I love to see all the appeal letters you are sending to my wife and me. It shows that nonprofits understand that donors want to make a difference, especially during a crisis! Just this summer, 18 appeal letters from 14 different organizations hit our mailbox.
But…Not all appeal letters are created equal. Let me tell you about a fundraising fail and an absolutely fabulous appeal letter, both from good nonprofits. Click To Tweet
Fail: Because Donors’ Names Matter
Doctors Without Borders does magnificent work, and Rona and I have supported them in the past. Their appeal letter was stuffed with good elements that should have made it a winner, including:
- A heartwarming story about one particular child
- Color photos of that child before and after being helped
- A card that doctors actually use to measure whether or not a child is malnourished–making the impact tangible
- A postscript that made the need to give more urgent
- Service to the donor in the form of a Covid-19 update and a newsletter
- A premium for the donor: a notepad with the organization’s logo on every page
When I say stuffed, I mean stuffed! It was a thick envelope.
So, what went wrong?
The less important fail was that the envelope was blank white, without even the name of the sender, let alone anything that would make us want to open it and see what’s inside. (Maybe they thought the sheer bulk would pique our curiosity.)
The key reason I consider this appeal letter a fail–and a missed opportunity–is how they handled the donor’s name.
Through the window envelope (which is already an impersonal package), we could see the message was addressed to “Rona J.S.” Yes, those are the correct middle initials. But why in the world would you leave off the last name?
Inside, the salutation of the letter was “Dear Friend.” How friendly is Rona going to feel when you get her name wrong on the outside and don’t use it at all on the inside (except on the donation slip, which she’s only going to see if she decides to give you money)?
You don’t know my name and you call me your friend? What do you think this is: Facebook? -Rona Fischman

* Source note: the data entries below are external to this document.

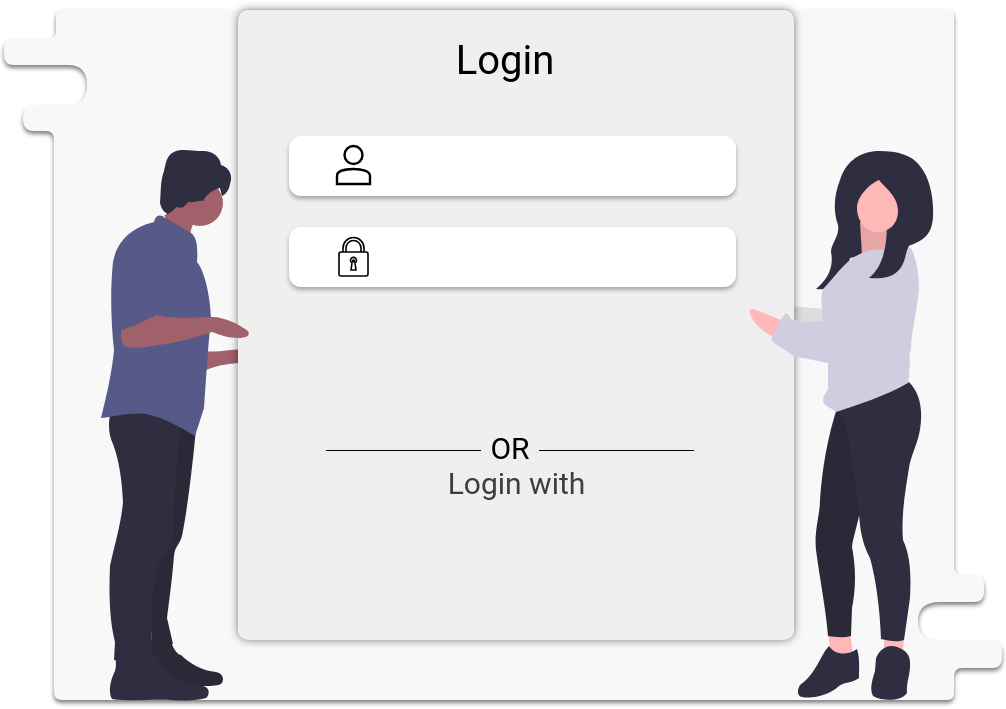
<!DOCTYPE html>
<html lang="en">
<head>
<meta charset="utf-8">
<title>Login</title>
<style>
:root {
  --page: #ffffff;
  --backdrop: #f8f8f8;
  --card: #efefef;
  --field: #ffffff;
  --ink: #000000;
  --ink-soft: #3f3d44;
  --navy: #2f2e41;
  --navy-deep: #2a2938;
  --shirt: #575a89;
  --skin-brown: #a0616a;
  --skin-brown-shade: #96575f;
  --skin-pink: #ffb8b8;
  --skin-pink-shade: #e6a6a6;
  --sweater: #d0cde1;
  --sleeve-far: #dddddd;
}
* { box-sizing: border-box; margin: 0; }
body { background: var(--page); overflow: hidden; }
.screen {
  position: relative;
  width: 1006px;
  height: 709px;
  overflow: hidden;
  font-family: Roboto, "Open Sans", sans-serif;
  color: var(--ink);
}
.layer { position: absolute; left: 0; top: 0; width: 1006px; height: 709px; }
.people { pointer-events: none; }
.backdrop-shape { fill: var(--backdrop); filter: drop-shadow(0 3px 2px rgba(0, 0, 0, .5)); }
.login-card {
  position: absolute;
  left: 238px;
  top: 10px;
  width: 556px;
  height: 630px;
  padding: 31px 58px 0 51px;
  display: flex;
  flex-direction: column;
  background: var(--card);
  border-radius: 10px;
  box-shadow: 0 0 9px rgba(0, 0, 0, .52);
}
.title {
  font-size: 40px;
  line-height: 40px;
  font-weight: 400;
  text-align: center;
  padding-right: 15px;
}
.fields { display: flex; flex-direction: column; gap: 31px; margin-top: 55px; }
.field {
  height: 60px;
  display: flex;
  align-items: center;
  padding-left: 46px;
  background: var(--field);
  border-radius: 12px;
  box-shadow: 0 3px 4px rgba(0, 0, 0, .3);
}
.icon { width: 38px; height: 44px; fill: none; stroke: var(--ink); }
.icon-user { stroke-width: 2.4; margin-top: -4px; }
.icon-lock { stroke-width: 1.6; }
.divider {
  display: flex;
  align-items: center;
  gap: 9px;
  margin: 147px 42px 0 37px;
  font-size: 30px;
  line-height: 30px;
}
.rule { flex: 1; height: 1px; margin-top: 3px; background: var(--ink); }
.alternative {
  margin-top: 5px;
  padding-left: 8px;
  font-size: 30px;
  line-height: 30px;
  text-align: center;
  color: var(--ink-soft);
}
.navy { fill: var(--navy); }
.navy-deep { fill: var(--navy-deep); }
.shirt { fill: var(--shirt); }
.brown { fill: var(--skin-brown); }
.brown-shade { fill: var(--skin-brown-shade); }
.pink { fill: var(--skin-pink); }
.pink-shade { fill: var(--skin-pink-shade); }
.sweater { fill: var(--sweater); }
.sleeve-far { fill: var(--sleeve-far); }
</style>
</head>
<body>
<main class="screen">
  <svg class="layer" viewBox="0 0 1006 709" aria-hidden="true">
    <path class="backdrop-shape" d="M62 10H948Q954 10 954 16V566Q954 575 962 575H974Q984 575 984 585V592Q984 602 974 602H940Q918 602 918 621Q918 641 940 641H992Q1002 641 1002 651V658Q1002 668 992 668H962Q954 668 954 677V693Q954 700 947 700H62Q54 700 54 692V140Q54 131 46 131H34Q23 131 23 119Q23 106 34 106H66Q87 106 87 85Q87 65 68 65H14Q4 65 4 55V49Q4 39 14 39H48Q56 39 56 31V17Q56 10 62 10Z"/>
    <path class="brown" d="M205 351C218 353 230 349 244 349V363C230 363 219 365 206 370Z"/>
    <path class="sleeve-far" d="M790 306L826 309V324L790 320Z"/>
  </svg>

  <section class="login-card">
    <h1 class="title">Login</h1>
    <div class="fields">
      <div class="field" role="group" aria-label="User name">
        <svg class="icon icon-user" viewBox="0 0 38 44" aria-hidden="true">
          <circle cx="18.5" cy="13" r="9"/>
          <path d="M2 42V34C2 29 10 27 18.500 27S35 29 35 34V42Z"/>
        </svg>
      </div>
      <div class="field" role="group" aria-label="Password">
        <svg class="icon icon-lock" viewBox="0 0 38 44" aria-hidden="true">
          <rect x="4" y="17" width="29" height="24" rx="2"/>
          <path d="M8 17V13A10 10 0 0 1 29 13V17M11 17V13A7 7 0 0 1 26 13V17"/>
          <path d="M17 28A3 3 0 1 1 20 28L21 35H16Z"/>
          <circle cx="18.5" cy="26" r="1"/>
        </svg>
      </div>
    </div>
    <div class="divider">
      <span class="rule"></span>
      <span>OR</span>
      <span class="rule"></span>
    </div>
    <p class="alternative">Login with</p>
  </section>

  <svg class="layer people" viewBox="0 0 1006 709" role="img" aria-label="A man and a woman standing at either side of the login card">
    <g id="man">
      <path class="navy-deep" d="M150 420L196 428C193 462 187 512 182 536C179 546 175 546 174 556C172 580 170 594 167 618L173 644H152C149 600 148 560 150 500Z"/>
      <path class="navy-deep" d="M152 642L171 642C174 650 178 655 181 655C190 664 203 671 216 672C223 673 225 680 221 684C215 687 197 686 188 685C177 682 168 680 152 675Z"/>
      <path class="navy" d="M110 414C130 408 158 412 180 426C177 460 174 500 173 540C163 562 157 562 156 574C153 592 150 620 152 642L153 664L114 660L115 642C109 618 109 590 110 566C115 543 121 524 123 502C122 480 119 460 113 444C109 436 108 426 110 414Z"/>
      <path class="navy" d="M116 655C125 663 141 664 152 656C156 655 160 659 161 665C173 676 185 684 203 686C210 687 210 695 206 698C195 701 180 701 170 700C152 699 131 702 112 699C108 692 110 681 115 671C117 665 115 660 116 655Z"/>
      <path class="brown-shade" d="M169 206L193 214L190 234L165 219Z"/>
      <circle class="brown" cx="200" cy="203" r="23"/>
      <path class="brown" d="M177 205L193 224L190 233L164 216Z"/>
      <path class="navy" d="M174 152C180 148 192 151 203 151C213 151 220 157 221 165C230 168 233 176 230 184C229 190 226 194 222 196L220 188C212 190 207 194 203 201C198 200 194 203 188 202C185 207 181 209 177 207C174 209 172 212 168 214C163 212 161 207 160 203C161 193 160 182 164 171C166 162 167 155 174 152Z"/>
      <path class="shirt" d="M154 222C155 216 160 213 165 218L191 233C197 237 198 248 197 262C204 270 210 294 211 318C208 346 206 380 204 408L195 436C180 427 165 418 146 414C132 412 116 416 101 418C107 394 112 372 114 350C111 322 110 292 113 262C117 240 133 227 154 222Z"/>
      <path class="brown" d="M121 330C133 327 146 320 156 315C175 319 193 318 210 317C224 316 240 325 248 331C251 336 245 338 238 338C229 338 220 335 212 332C191 339 171 344 151 346C141 348 133 349 124 346C121 341 121 336 121 330Z"/>
    </g>

    <g id="woman">
      <path class="navy" d="M840 180C846 160 862 151 879 151C898 151 912 155 920 166C930 178 934 199 933 217C932 237 920 242 908 246L850 258C846 274 838 292 816 289C828 279 834 267 831 252C831 243 840 236 838 225C833 211 834 195 840 180Z"/>
      <path class="pink-shade" d="M860 222L887 228V256H862Z"/>
      <path class="pink" d="M828 634L850 633L853 654H831ZM884 636L904 636L903 652H884Z"/>
      <path class="navy-deep" d="M838 405L866 405C866 450 864 485 859 516C856 530 853 538 852 547C856 568 856 588 852 608L851 636C843 638 835 637 828 636C826 610 820 580 816 550C814 530 820 515 820 500C822 468 828 435 838 405Z"/>
      <path class="navy" d="M838 411L909 382C918 391 922 404 921 420C920 441 912 451 909 468C905 492 901 517 903 540C911 557 911 578 910 598L904 640C896 643 888 640 881 639C880 610 876 579 870 558C862 543 860 529 859 514C857 488 850 457 849 440C847 428 843 418 838 411Z"/>
      <path class="navy" d="M829 646C835 655 847 656 857 649C860 658 859 669 859 678C853 683 844 682 839 686C829 695 814 699 802 697C797 696 797 690 800 685C812 677 818 663 825 651Z"/>
      <path class="navy" d="M876 658C880 649 886 646 892 646C902 647 910 653 910 662C911 673 906 682 907 693C902 701 883 702 873 696C869 688 873 678 875 671Z"/>
      <path class="pink" d="M751 309C758 309 769 316 781 320L774 337C764 333 754 324 750 314Q749 310 751 309Z"/>
      <path class="sweater" d="M862 253C870 249 880 249 888 250L911 248C917 260 919 275 919 290C917 311 911 333 911 350C907 359 912 361 909 371C910 377 908 380 908 383C885 396 860 404 836 412C832 408 823 406 823 400C823 394 829 392 828 386L828 363C816 361 807 358 794 357C787 349 776 347 771 339C777 330 778 321 786 313C790 315 790 320 794 320C805 323 814 322 823 321C822 310 820 300 823 289C834 279 844 260 862 253Z"/>
      <path class="navy" d="M887 222L923 230C915 238 908 244 906 254C902 274 890 280 869 278C881 268 887 252 887 222Z"/>
      <path class="pink" d="M879 180C885 188 898 196 898 211C898 224 889 232 877 232C866 232 857 221 857 208C857 197 869 184 879 180Z"/>
    </g>
  </svg>
</main>
</body>
</html>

Yes, the Fischmans may still give to Doctors Without Borders–but it will be in spite of their appeal letter, not because of it.
Please don’t make it harder for your donors to stay loyal. Get their names right.
The Greater Boston Food Bank starts getting it right with the envelope. The picture says without words, “back to school time for kids.” The text on the envelope tells you the problem–and because you’re looking at that child, you care.
Inside, they use a version of the same photo, with the caption:
When children are hungry, they can’t focus on studies. Together, we can help.
Usually I advise nonprofits to use more “you” than “we” in their fundraising, to make the donor the hero of the story. Being self-centered instead of donor-centered is a classic way to fail at fundraising.
In this appeal letter, though, they’re using “we” the right way: not we at the organization vs. you, the donor. We, meaning both of us together: the Fischmans and GBFB.
What else did this organization do well in its appeal letter?
They got Rona’s name right.
They told the story of a parent who’s worried about feeding his children.
They included a bookmark with a cute quotation form Dr. Seuss…and on the back, spaces to record “Ten Awesome Books I Read This Year.” (Because the donors may have children we love, and thinking about them will make us more likely to give.)
You should shamelessly steal ideas from the Greater Boston Food Bank and other nonprofits who are raising a lot of money in the summer of this very strange year. You can make your appeal letters work so well, they’ll be…
Leonard Buckle says
Excellent description of just how I feel when I read the envelopes in the incoming mail. The dear friend letters get the greased skids toward the trash.
Dennis Fischman says
Nonprofits, please take note! (Thank you, Professor Buckle.)